* Chinese developers say USC requires CDM to be viable
* Technology already mature, costs falling, says World Bank
By David Stanway
BEIJING, Aug 25 (Reuters) - Developers of clean-coal power plants in China fear for the viability of their projects after a U.N. carbon-credit scheme denied funding for a similar plant in India at the end of July.
They said “ultra-supercritical” (USC) power stations would struggle without funds earned through the U.N.-backed Clean Development Mechanism (CDM) that lets rich countries invest in clean energy projects in developing countries.
In return, investors earn tradeable carbon offsets known as certified emission reductions or CERs CEREZ0.
Nine Chinese projects up for U.N. accreditation are on a much smaller scale but the proceeds from carbon trading will still be essential, one developer said.
“The Indian plant was too big, at 4,000 megawatts — no wonder it couldn’t get approved,” said Hua Huang, a manager at the Anhui Wenergy Tongling Ultra-Supercritical Coal-Fired Power Project, which has a capacity of 1,000 megawatts.
At its latest meeting at the end of July, the U.N. executive board that grants CDM accreditation rejected the massive 4,000-megawatt supercritical power plant being built by India’s Tata Power (TTPW.BO) in western Gujarat state. [ID:nSGE67B0FZ]
Though the project violates the principle of “additionality”, which aims to ensure that carbon funding is directed to projects most in need of it, other supercritical plants would be judged on a case-by-case basis, a U.N. spokeswoman said.

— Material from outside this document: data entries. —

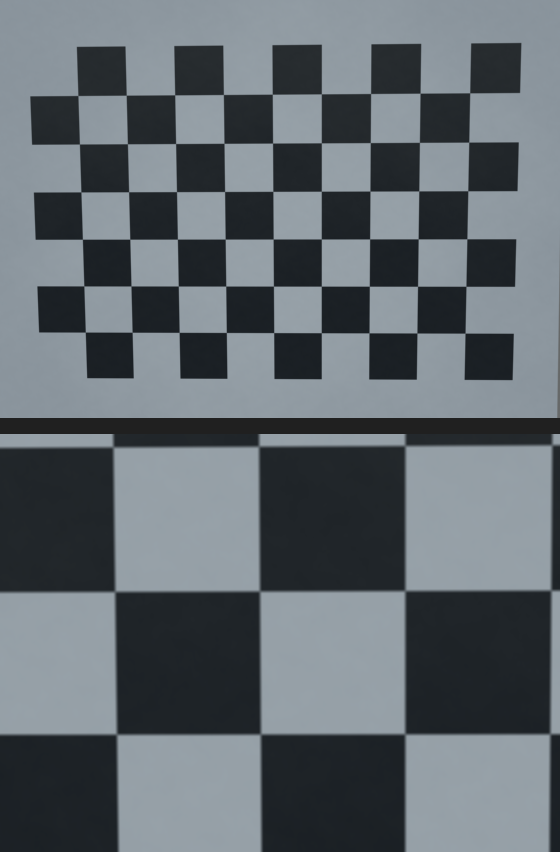
Top, the full canvas; bottom, a detail of the centre.
A Shadertoy shader for this pattern:

```glsl
// A ten by seven checkerboard printed on cool grey paper, seen slightly askew.
// An inverse perspective map turns the canvas into board cells, alternating
// strips form the squares, and layered sines add uneven light and ink.

const vec2 CELLS = vec2(10.0, 7.0);
const vec2 BOTTOM_LEFT  = vec2(0.0729, 0.0958);
const vec2 BOTTOM_RIGHT = vec2(0.9154, 0.0906);
const vec2 TOP_RIGHT    = vec2(0.9310, 0.8972);
const vec2 TOP_LEFT     = vec2(0.0508, 0.8868);

const vec3 PAPER_LIGHT = vec3(0.588, 0.628, 0.656);
const vec3 PAPER_SHADE = vec3(0.540, 0.580, 0.612);
const vec3 INK_DEEP    = vec3(0.105, 0.125, 0.143);
const vec3 INK_FADED   = vec3(0.155, 0.174, 0.186);
const vec3 BACKDROP    = vec3(0.400, 0.410, 0.410);

const float EDGE_SOFTNESS = 0.018;  // in cells
const float MOTTLE = 0.12;          // unevenness of light and ink
const float GRAIN = 0.005;          // fine brightness variation

float cross2(vec2 a, vec2 b) {
    return a.x * b.y - a.y * b.x;
}

// Perspective map from the unit square to the board's four corners.
mat3 boardToCanvas() {
    vec2 right = BOTTOM_RIGHT - TOP_RIGHT;
    vec2 top = TOP_LEFT - TOP_RIGHT;
    vec2 skew = BOTTOM_LEFT - BOTTOM_RIGHT + TOP_RIGHT - TOP_LEFT;
    float area = cross2(right, top);
    float g = cross2(skew, top) / area;
    float h = cross2(right, skew) / area;
    return mat3(vec3(BOTTOM_RIGHT * (1.0 + g) - BOTTOM_LEFT, g),
                vec3(TOP_LEFT * (1.0 + h) - BOTTOM_LEFT, h),
                vec3(BOTTOM_LEFT, 1.0));
}

// Coverage of every second unit strip, starting at 'first', within 'count'.
vec2 strips(vec2 p, float first, vec2 count, vec2 blur) {
    vec2 last = floor((count - first + 1.0) * 0.5) - 1.0;
    vec2 index = clamp(floor((p - first + 0.5) * 0.5), vec2(0.0), last);
    vec2 dist = abs(p - first - 2.0 * index - 0.5) - 0.5;
    return 1.0 - smoothstep(-blur, blur, dist);
}

// Smooth blotches from layered, rotated sines, about -1 to 1.
float blotches(vec2 p) {
    float sum = 0.0;
    float weight = 0.5;
    for (int i = 0; i < 4; i++) {
        sum += weight * sin(p.x + 1.3 * sin(p.y)) * cos(p.y - 0.7 * sin(p.x));
        p = mat2(1.5, 1.1, -1.1, 1.5) * p + 2.7;
        weight *= 0.6;
    }
    return sum;
}

void mainImage(out vec4 fragColor, in vec2 fragCoord) {
    vec2 uv = fragCoord / iResolution.xy;
    vec2 aspect = vec2(iResolution.x / iResolution.y, 1.0);

    // Board position in cells
    vec3 q = inverse(boardToCanvas()) * vec3(uv, 1.0);
    vec2 board = q.xy / q.z * CELLS;
    vec2 blur = max(vec2(EDGE_SOFTNESS), 0.75 * fwidth(board));

    // Squares where column and row parity differ
    vec2 even = strips(board, 0.0, CELLS, blur);
    vec2 odd = strips(board, 1.0, CELLS, blur);
    float ink = min(even.x * odd.y + odd.x * even.y, 1.0);

    // Soft light falling off towards the edges
    vec2 fromCentre = (uv - vec2(0.50, 0.46)) * aspect;
    float mottle = MOTTLE * blotches(uv * aspect * 9.0);
    float shade = smoothstep(0.15, 0.85, length(fromCentre) + mottle);
    vec3 paper = mix(PAPER_LIGHT, PAPER_SHADE, shade);

    // Ink slightly faded towards the top
    float fade = smoothstep(0.20, 1.0, uv.y + mottle);
    vec3 color = mix(paper, mix(INK_DEEP, INK_FADED, fade), ink);

    // Sliver of backdrop beyond the paper's lower right edge
    float paperEdge = 0.995 + 0.012 * uv.y;
    float edgeBlur = 1.2 / 768.0;
    color = mix(color, BACKDROP,
                smoothstep(-edgeBlur, edgeBlur, uv.x - paperEdge));

    color += GRAIN * blotches(uv * aspect * 90.0);
    fragColor = vec4(color, 1.0);
}
```
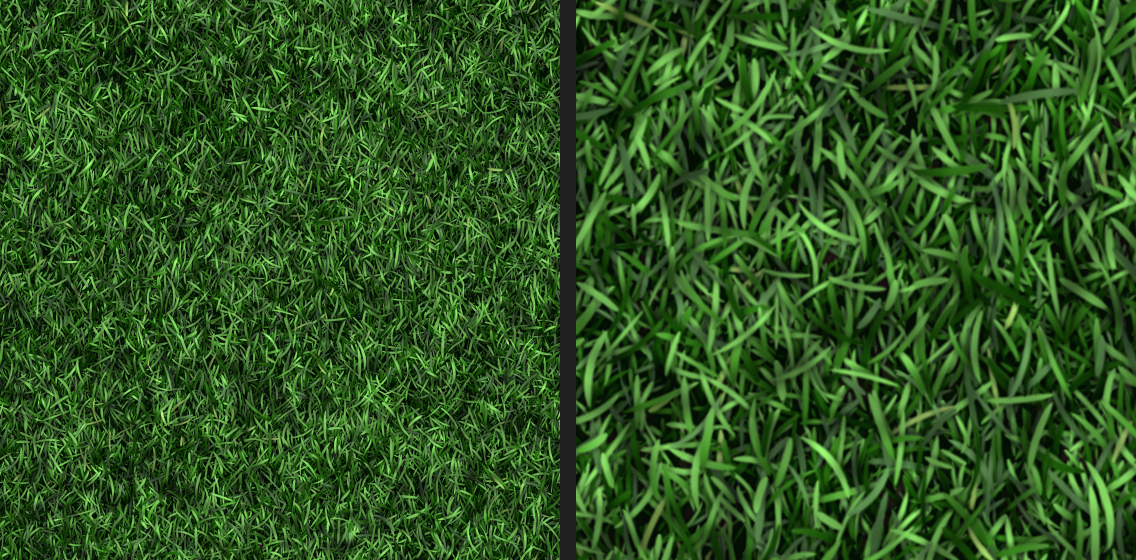
Left: the whole. Right: its middle third, enlarged.
Write a three.js fragment shader that draws this texture.

```glsl
varying vec2 vUv;

const float LAYERS = 18.0;
const float EDGE_SOFTNESS = 0.0013;
const float CONTRAST = 1.32;

const vec3 SHADOW = vec3(0.03, 0.10, 0.02);
const vec3 DEEP   = vec3(0.07, 0.22, 0.03);
const vec3 MID    = vec3(0.12, 0.32, 0.05);
const vec3 LEAF   = vec3(0.22, 0.45, 0.13);
const vec3 TIP    = vec3(0.37, 0.61, 0.27);
const vec3 DRY    = vec3(0.24, 0.37, 0.21);
const vec3 STRAW  = vec3(0.52, 0.64, 0.32);
const vec3 SOIL   = vec3(0.13, 0.15, 0.08);
const vec3 AVERAGE = vec3(0.18, 0.35, 0.11);

vec4 hash4(vec3 p) {
  vec4 q = fract(p.xyzx * vec4(0.1031, 0.1030, 0.0973, 0.1099));
  q += dot(q, q.wzxy + 33.33);
  return fract((q.xxyz + q.yzzw) * q.zywx);
}

// Value noise that wraps after a whole number of cells
float tileNoise(vec2 uv, float cells, float seed) {
  vec2 p = uv * cells;
  vec2 i = floor(p);
  vec2 f = smoothstep(0.0, 1.0, p - i);
  vec2 a = mod(i, cells);
  vec2 b = mod(i + 1.0, cells);
  float low  = mix(hash4(vec3(a, seed)).x, hash4(vec3(b.x, a.y, seed)).x, f.x);
  float high = mix(hash4(vec3(a.x, b.y, seed)).x, hash4(vec3(b, seed)).x, f.x);
  return mix(low, high, f.y);
}

// Dark to light ramp of greens
vec3 grassColor(float tone) {
  float t = clamp(tone, 0.0, 1.0) * 4.0;
  vec3 c = mix(SHADOW, DEEP, clamp(t, 0.0, 1.0));
  c = mix(c, MID, clamp(t - 1.0, 0.0, 1.0));
  c = mix(c, LEAF, clamp(t - 2.0, 0.0, 1.0));
  return mix(c, TIP, clamp(t - 3.0, 0.0, 1.0));
}

// Signed distance to a bent blade along x, even in width until its ends
float bladeDistance(vec2 p, float halfLength, float halfWidth, float bend) {
  float t = p.x / halfLength;
  float taper = 1.0 - t * t * t * t;
  return abs(p.y - bend * p.x * p.x) - halfWidth * taper;
}

vec2 rotate(vec2 p, float angle) {
  float c = cos(angle);
  float s = sin(angle);
  return vec2(c * p.x + s * p.y, c * p.y - s * p.x);
}

// One blade per cell, painted over the layers below
vec3 paintBlades(vec3 below, vec2 uv, float cells, float seed, float tone) {
  vec3 color = below;
  vec2 p = uv * cells;
  float soft = EDGE_SOFTNESS * cells;
  for (int y = -1; y <= 1; y++) {
    for (int x = -1; x <= 1; x++) {
      vec2 cell = floor(p) + vec2(float(x), float(y));
      vec2 id = mod(cell, cells);
      vec4 r = hash4(vec3(id, seed));
      vec4 s = hash4(vec3(id, seed + 57.0));

      // Mostly upright, with some blades lying flat
      float angle = 1.57 + (r.z + s.w - 1.0) * 1.7;
      vec2 q = rotate(p - cell - r.xy, angle);
      float halfLength = mix(0.30, 0.88, s.x);
      float halfWidth = mix(0.04, 0.078, s.z);
      float bend = (s.y - 0.5) * 0.7;
      float d = bladeDistance(q, halfLength, halfWidth, bend);
      float along = clamp(q.x / halfLength, -1.0, 1.0);
      float inside = smoothstep(1.0, 0.85, abs(q.x) / halfLength);

      // Contact shadow
      float shade = inside * (1.0 - along * along) * smoothstep(0.14, 0.0, d);
      color *= 1.0 - 0.24 * shade;

      // Blade colour, lighter towards the tip
      float light = tone + (r.w - 0.5) * 0.95 + 0.20 * along;
      vec3 blade = grassColor(light);
      vec3 dry = DRY * (0.7 + 0.6 * s.y);
      blade = mix(blade, dry, 0.80 * step(0.84, fract(r.w * 7.0)));
      blade = mix(blade, STRAW, 0.70 * step(0.985, fract(s.z * 13.0)));
      color = mix(color, blade, inside * smoothstep(soft, -soft, d));
    }
  }
  return color;
}

void main() {
  // Mottled ground between the blades
  vec3 color = mix(SHADOW, DEEP, tileNoise(vUv, 90.0, 3.0));
  color = mix(color, SOIL, smoothstep(0.5, 0.9, tileNoise(vUv, 64.0, 11.0)));

  // Broad light and dark patches, and tufts with pits between them
  float patches = tileNoise(vUv, 8.0, 21.0) + tileNoise(vUv, 19.0, 31.0) - 1.0;
  float tufts = tileNoise(vUv, 38.0, 41.0) + tileNoise(vUv, 75.0, 51.0) - 1.0;

  // Blades from the dark bottom to the bright top
  for (float layer = 0.0; layer < LAYERS; layer++) {
    float height = layer / (LAYERS - 1.0);
    float cells = 47.0 - layer;
    float tone = 0.48 + 0.36 * height + 0.18 * patches;
    color = paintBlades(color, vUv, cells, layer * 5.0 + 1.0, tone);
  }

  // Uneven light in the tufts
  color *= 1.0 + 0.45 * tufts;
  color = AVERAGE + (color - AVERAGE) * CONTRAST;
  gl_FragColor = vec4(max(color, SHADOW * 0.5), 1.0);
}
```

“I think it will be very difficult for such projects to survive without the CDM,” said an official at a USC plant now being built in China’s eastern province of Jiangsu by a joint venture involving state-owned utility Guodian.
“There are a few companies in China that have made it without carbon funding, but they have had government subsidy.”
Supercritical power plants were allowed to apply for CDM support in 2007. By vastly increasing boiler pressures, they use coal more efficiently, and they produce around 15 percent less CO2 than ordinary thermal power generators, documentation from one Chinese project submitted to the executive board shows.
They also use far less water and reduce acid rain-producing industrial emissions such as sulphur dioxide and nitrogen oxide.
Chinese developers said USC costs around 10 percent more than sub-critical plants and carbon funding is essential to make it viable, but a World Bank report says costs have been cut to the levels of ordinary coal power stations and around three-quarters of all new plants in China already employ USC boilers.
With the Tata plant expected to become a large source of greenhouse gas emissions despite its use of supercritical technology, environmental groups contend the CDM should not be used to fund coal projects of any kind.
China, already the source of more than half the CERs traded on the global emissions market, has been accused of creating a flood of substandard credits from industrial gas abatement or already profitable wind and hydropower plants.
The executive panel has faced heavy pressure to tighten approvals and it rejected a string of Chinese wind and hydro projects at its July meeting. [ID:nTOE67503I] (Additional reporting by Beijing newsroom, Editing by Clarence Fernandez)